Dear ISSOL Members–
This is a very dynamic and exciting time in our field. The quest to understand the origins of life has been invigorated with new discoveries in chemistry, astronomy, geology, physics, planetary science, biology, and several other disciplines. Unforeseen synthetic routes to the chemical building blocks of life have come to light in the last few years. Innovative theoretical advances on what phenomena are required to transit from a non-living to a living state have been proposed. A vastly better understanding of the physical environment of the Earth and its environs some 4.5 billion years ago has emerged. Hundreds, if not thousands of new exoplanets are being discovered every day.
I am thrilled to be alive during this period, and honored to be part of this interdisciplinary –– and international –– community of scientists that is closing in on providing answers to one of the most important questions humankind has ever asked … how did life originate?

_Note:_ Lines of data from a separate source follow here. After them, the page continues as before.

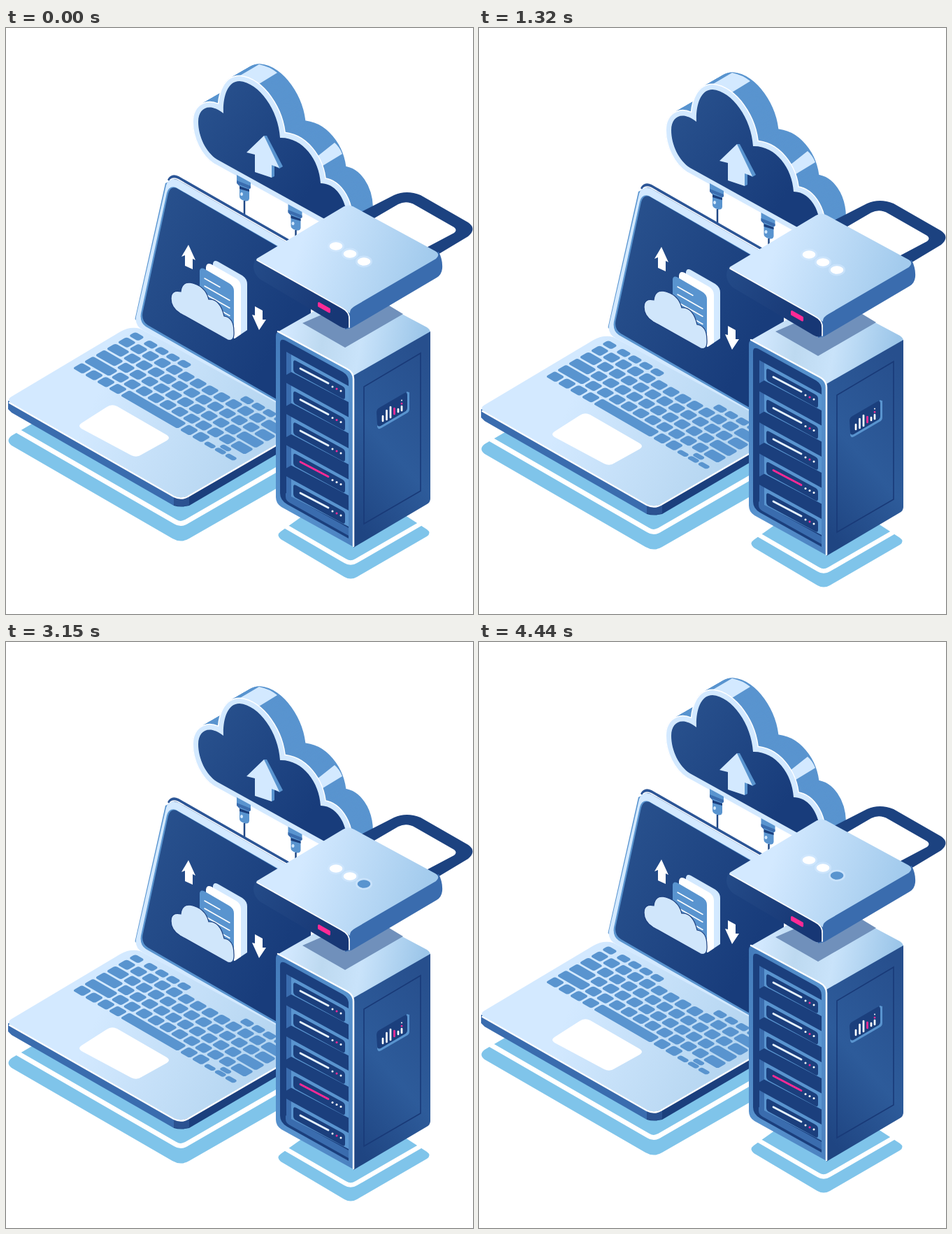
These frames come from a looping animation (668 px wide and 838 px high, 4.5 s). An HTML page:

```html
<!DOCTYPE html>
<html lang="en">
<head>
<meta charset="utf-8">
<title>Cloud backup</title>
<style>
html, body { margin: 0; height: 100%; overflow: hidden; background: #fff; }
svg { display: block; width: 100vw; height: 100vh; }
.light { fill: #d3e9ff; }
.sky { fill: #7fc4ea; }
.mid { fill: #5994cf; }
.blue { fill: #3a6cae; }
.dark { fill: #1b3f7d; }
.white { fill: #fff; }
.pink { fill: #ff2a95; }
.line { fill: none; stroke: #fff; stroke-linecap: round; stroke-linejoin: round; }
</style>
</head>
<body>
<svg viewBox="0 0 668 838">
  <defs>
    <linearGradient id="navy" x2="1" y2=".7"><stop stop-color="#2a538f"/><stop offset=".85" stop-color="#183c7b"/></linearGradient>
    <linearGradient id="ice" x2="1" y2=".2"><stop offset=".3" stop-color="#d3e9ff"/><stop offset="1" stop-color="#a3cbed"/></linearGradient>
    <linearGradient id="deck" x2="1" y2=".3"><stop offset=".4" stop-color="#d3e9ff"/><stop offset="1" stop-color="#b6d6f1"/></linearGradient>
    <linearGradient id="roof" x2="1" y2=".1"><stop offset=".1" stop-color="#d3e9ff"/><stop offset=".35" stop-color="#bdd9f0"/><stop offset=".6" stop-color="#c9e3fa"/><stop offset="1" stop-color="#9cc6e9"/></linearGradient>
    <linearGradient id="side" x1=".7" y1="0" x2=".3" y2="1"><stop stop-color="#274f8d"/><stop offset=".55" stop-color="#2d5b9a"/><stop offset="1" stop-color="#1f4582"/></linearGradient>
    <linearGradient id="frame" x2="1" y2="1"><stop stop-color="#437bbb"/><stop offset=".5" stop-color="#5994cf"/><stop offset="1" stop-color="#4a80bf"/></linearGradient>
    <linearGradient id="front" x2="1" y2=".4"><stop stop-color="#244b88"/><stop offset="1" stop-color="#173775"/></linearGradient>
    <path id="cloud" d="M311 122C310 100 316 76 334 76C362 78 390 118 392 157C424 156 448 188 450 222C472 222 488 246 488 276V291L302 188C286 178 275 155 275 134C275 114 291 106 311 122Z"/>
    <g id="plug">
      <path class="mid" d="M330 210L350 221V229L346 231L334 226L330 221Z"/>
      <path class="blue" d="M330 218L350 226V229L346 231L334 226L330 222Z"/>
      <path class="mid" d="M334 224L348 230V244Q347 249 341 247Q334 245 334 241Z"/>
      <path class="dark" d="M334 226L348 231V234L334 230Z"/>
      <ellipse class="light" cx="337" cy="237.500" rx="2" ry="2.500"/>
      <path d="M341 247V275" stroke="#214885" stroke-width="2.500"/>
    </g>
  </defs>

  <g id="scene">
    <!-- cloud -->
    <g id="sweep" class="mid" stroke="#5994cf" stroke-width="16" stroke-linejoin="round"></g>
    <path class="light" d="M333 69L362 52Q377 55 388 64L357 83ZM441 187L470 164Q477 170 481 180L453 197Z"/>
    <use href="#cloud" fill="#fff" stroke="#fff" stroke-width="17" stroke-linejoin="round"/>
    <use href="#cloud" class="light" stroke="#d3e9ff" stroke-width="14" stroke-linejoin="round"/>
    <use href="#cloud" fill="url(#navy)"/>
    <g id="lift">
      <path class="mid" d="M369 154L373 154L396 198L391 201L384 197V212L380 214Z"/>
      <path class="light" d="M369 154L391 200L380 196V214L356 206V181L344 178Z"/>
    </g>
    <use href="#plug"/>
    <use href="#plug" x="73.500" y="42"/>

    <!-- laptop -->
    <path class="sky" d="M44 562L8 583Q-1 590 8 597L238 730Q250 737 262 730L400 651V560Z"/>
    <path class="line" stroke-width="7" stroke-linecap="butt" d="M13 574L242 706Q250 711 258 706L400 624"/>
    <path class="blue" d="M3 533V545L8 550L240 683L250 600Z"/>
    <path class="dark" d="M240 672V683Q250 686 262 683L400 602V580Z"/>
    <path fill="#2b5291" d="M240 670V682Q250 686 262 682V670Z"/>
    <path fill="url(#deck)" d="M8 527L164 434Q178 426 192 430L400 540V589L260 669Q250 674 240 669L8 537Q0 532 8 527Z"/>
    <path class="line" stroke-width="2.500" d="M5 536L240 670Q250 675 260 670L400 589"/>
    <path fill="#2b5596" d="M231 217Q236 207 247 212L436 320V330L240 225Z"/>
    <path class="mid" d="M184.500 416L228 222L236 218L192 426Z"/>
    <path class="light" d="M186 413L229 225Q233 212 247 218L436 326V563L196 432Q184 426 186 413Z"/>
    <path class="line" stroke-width="1.500" d="M235 217Q240 213 247 217L436 325"/>
    <path class="mid" d="M193 408L230 236Q233 225 243 228L436 339V562L200 427Q191 421 193 408Z"/>
    <path fill="url(#navy)" d="M195.500 407L232 237Q235 226 244 229L436 340V559L203 425Q193.500 419 195.500 407Z"/>
    <g id="keys" class="mid" transform="matrix(1 .577 -1 .577 186 434)"></g>
    <path class="white" d="M108 565L144 542Q151 537 159 541L230 582Q236 586 230 590L194 610Q187 615 179 611L108 573Q102 569 108 565Z"/>

    <!-- documents on the screen -->
    <path class="light" d="M296 337Q297 331 303 334L338 354Q345 359 345 366V432L327 444L296 420Z"/>
    <path class="white" d="M286 342Q287 335 294 338L329 358Q336 362 336 370V438L327 444L286 420Z"/>
    <path class="mid" d="M277 347Q278 342 283 344L319 365Q326 369 326 376V444L277 415Z"/>
    <g id="rules" class="line" stroke-width="1.500"></g>
    <path fill="#d0e6fb" stroke="#1c3f7e" stroke-width="1.200" d="M236 387Q236 374 250 377Q251 364 263 364Q285 368 290 388Q306 387 312 412Q326 414 326 434Q327 449 317 446L249 408Q236 400 236 387Z"/>
    <path id="up" class="white" d="M261 310L271 332L267 330V345L256 340V325L251 327Z"/>
    <path id="down" class="white" d="M356 398L367 404V417L372 417L362 432L352 410L356 411Z"/>

    <!-- server -->
    <path class="sky" d="M424 698L393 720Q386 725 393 731L484 785Q493 790 502 785L602 727Q609 722 602 717L565 693Z"/>
    <path class="line" stroke-width="6.500" stroke-linecap="butt" d="M397 711L485 762Q493 767 501 762L598 706"/>
    <path fill="url(#roof)" d="M388 435L488 378Q498 372 508 378L602 428Q607 431 607 436L497 498Z"/>
    <path fill="#7090bb" d="M424 422L485 457L568 409L520 380Z"/>
    <path fill="url(#side)" d="M497 497L607 434V673Q607 678 602 681L497 743Z"/>
    <path fill="none" stroke="#193a78" stroke-width="1.600" d="M512 513L593 465V662L512 709Z"/>
    <path fill="url(#frame)" d="M386 441Q386 432 394 436L488 487Q497 492 497 501V742L394 685Q386 680 386 671Z"/>
    <path class="line" stroke-width="2.500" d="M389 434L487 487Q497 492 497 502V741"/>
    <path class="dark" d="M392 451Q392 443 400 447L482 492Q490 497 490 505V730L402 681Q392 675 392 665Z"/>
    <path class="blue" d="M400 665L490 715V726L406 679Q400 676 400 670Z"/>
    <g id="units"></g>
    <path class="mid" d="M533 549L573 526V520L577 521V545Q577 549 573 551L537 572Q532 575 531 570Z"/>
    <path class="dark" d="M530 550Q530 545 534 543L570 522Q574 520 574 525V543Q574 547 570 549L536 569Q531 571 531 566Z"/>
    <path class="line" stroke-width="2.700" d="M539 555V562M544.500 547V560M550 542V557M561 545V549M566 541V547"/>
    <path class="line" style="stroke:#ff2a95" stroke-width="2.700" d="M555.500 544V552M566 537V537.200"/>
    <circle class="white" cx="566" cy="532.500" r="1"/>

    <!-- padlock -->
    <path fill="#1c4280" fill-rule="evenodd" d="M508 263L555 239Q573 231 593 239L661 278Q674 287 661 298L606 331L590 320L641 293Q646 289 641 285L585 253Q573 246 561 252L525 273Z"/>
    <path class="blue" d="M485 402L600 326L619 320Q625 332 624 344Q623 353 616 357L494 429L485 431Z"/>
    <path fill="url(#front)" d="M357 330Q349 346 363 359L478 427Q489 433 491 425V412Q489 404 480 400Z"/>
    <path fill="url(#ice)" d="M360 329L482 256Q490 251 498 256L614 319Q622 324 615 330L500 397Q491 402 492 408L480 400L362 334Q356 331 360 329Z"/>
    <path class="line" stroke-width="1.700" d="M359 332L480 400Q492 406 491 417V428"/>
    <path class="pink" stroke="#ff2a95" stroke-width="3" stroke-linejoin="round" d="M447.500 393.500L462.500 402V406L447.500 397.500Z"/>
    <g id="dots"></g>
  </g>
</svg>
<script>
const LOOP = 4500;
const $ = id => document.getElementById(id);
const fill = (id, n, part) => $(id).innerHTML = Array.from({ length: n }, (_, i) => part(i)).join('');
const shift = (id, y) => $(id).setAttribute('transform', `translate(0 ${Math.round(y)})`);

fill('sweep', 30, i => `<use href="#cloud" x="${29 - i}" y="${(i - 29) * .577}"/>`);
fill('rules', 5, i => `<path d="M284 ${358 + i * 11}l${i ? 36 : 22} ${i ? 20.5 : 12.5}"/>`);
fill('units', 5, i => `<g transform="translate(0 ${i * 44.5})">
  <path class="blue" d="M401 463L408 467V492L401 496Z"/>
  <path class="mid" d="M408 467L490 512V535L408 492Z"/>
  <path class="dark" d="M411 478Q411 474 415 476L481 512Q485 514 485 518V528Q485 532 481 530L415 494Q411 492 411 488Z"/>
  <path class="line" style="stroke:${i == 3 ? '#ff2a95' : '#e6f3ff'}" stroke-width="2.800" d="M421 487L461 508"/>
  <circle class="white" cx="467" cy="513" r="1.500"/>
  <circle class="${i == 3 ? 'white' : 'pink'}" cx="473" cy="516" r="1.500"/>
  <circle class="white" cx="479" cy="519" r="1.500"/></g>`);
fill('dots', 3, i => `<g transform="translate(${472 + i * 20} ${312 + i * 11})">
  <ellipse class="light" opacity=".6" rx="12" ry="8.500"/><ellipse class="dot" rx="9.300" ry="5.700"/></g>`);

// Keyboard, laid out flat and tilted by its group
const KEY = 14.3, GAP = 2.7, ROW = 16, COLS = 230;
const keys = [];
const key = (x, y, w, h = 13.3) =>
  keys.push(`<rect x="${x}" y="${y}" width="${w}" height="${h}" rx="3"/>`);
const rowTop = row => 13.5 + row * ROW;
for (const x of [0, 20, 36, 52, 68, 158, 174, 190, 206]) key(x, 1, 13.3, 9.5);
[14, 21, 28, 36].forEach((first, row) => {
  key(0, rowTop(row), first);
  let x = first + GAP;
  for (; x < COLS - 34; x += KEY + GAP) key(x, rowTop(row), KEY);
  key(x, rowTop(row), COLS - x);
});
const last = rowTop(4);
for (let i = 0; i < 4; i++) key(i * 17, last, KEY);
key(68, last, 82);
for (const x of [153, 170]) key(x, last, KEY);
for (const x of [187, 202, 217]) key(x, last + 7, 13, 6.5);
key(202, last - .5, 13, 6.5);
$('keys').innerHTML = keys.join('');

// Linear interpolation through [time, value] stops
function track(stops, t) {
  const i = stops.findIndex(s => s[0] > t);
  const [t0, a] = stops[i - 1], [t1, b] = stops[i];
  return a + (b - a) * (t - t0) / (t1 - t0);
}
const bob = [[0, 0], [2270, 20], [4470, 0], [LOOP, 0]];
const rise = [[0, 0], [480, -1], [1320, -9], [1980, -17], [2290, -19], [2610, -17], [3690, -3], [4440, 1], [LOOP, 1]];
const drift = [[0, 0], [1320, 0], [1980, -1], [2610, 0], [3690, 3], [4440, 4.5], [LOOP, 4.5]];
const dots = document.querySelectorAll('.dot');
const start = performance.now();

function draw() {
  const t = (performance.now() - start) % LOOP;
  shift('scene', track(bob, t));
  shift('up', track(rise, t));
  shift('lift', track(drift, t));
  shift('down', 9.2 + 10 * Math.cos((t - 1950) / LOOP * 2 * Math.PI));
  const lit = t < 1500 ? -1 : Math.min(2, Math.floor((t - 1500) / 750));
  dots.forEach((dot, i) => dot.setAttribute('fill', i == lit ? '#5994cf' : '#fff'));
  requestAnimationFrame(draw);
}
draw();
</script>
</body>
</html>
```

As we saw during the XVIII ISSOL Conference that was held this past June on the campus of the University of California, San Diego, the community that is engaged in this pursuit is made up of a mixture of young and old researchers coming from all over the globe. This is another exciting and important aspect of the ISSOL community: that it is continuing to expand and attract an ever-expanding set of scientists. During the next three years as we lead up to and past the next meeting in 2020, I would encourage a greater diversity of people to join and participate in ISSOL. I hope that our organization, which began in the late 1950’s with a relatively isolated set of workers, welcomes the newer generation of young students, welcomes people from an expanding list of countries, welcomes a more representative balance of gender, welcomes a broader diversity of sub-disciplines, and evolves into an inclusive collection of individuals who all share the same enthusiasm for looking at an old problem from new perspectives.
Take a few minutes to join ISSOL if you haven’t already, to nominate researchers for recognition, to consider where to publish your work, and to discuss origins at other regional meetings. You might even want to add a custom-designed ISSOL T-shirt to your wardrobe.
Please stay tuned to the ISSOL website and the Twitter account (@ISSOL_society) for news and updates. I want to express my deep appreciation for all of those ISSOLians who made the 2017 meeting happen and be so successful. We should announce the 2020 meeting location in early 2018. I look forward to seeing you there!
November 1, 2017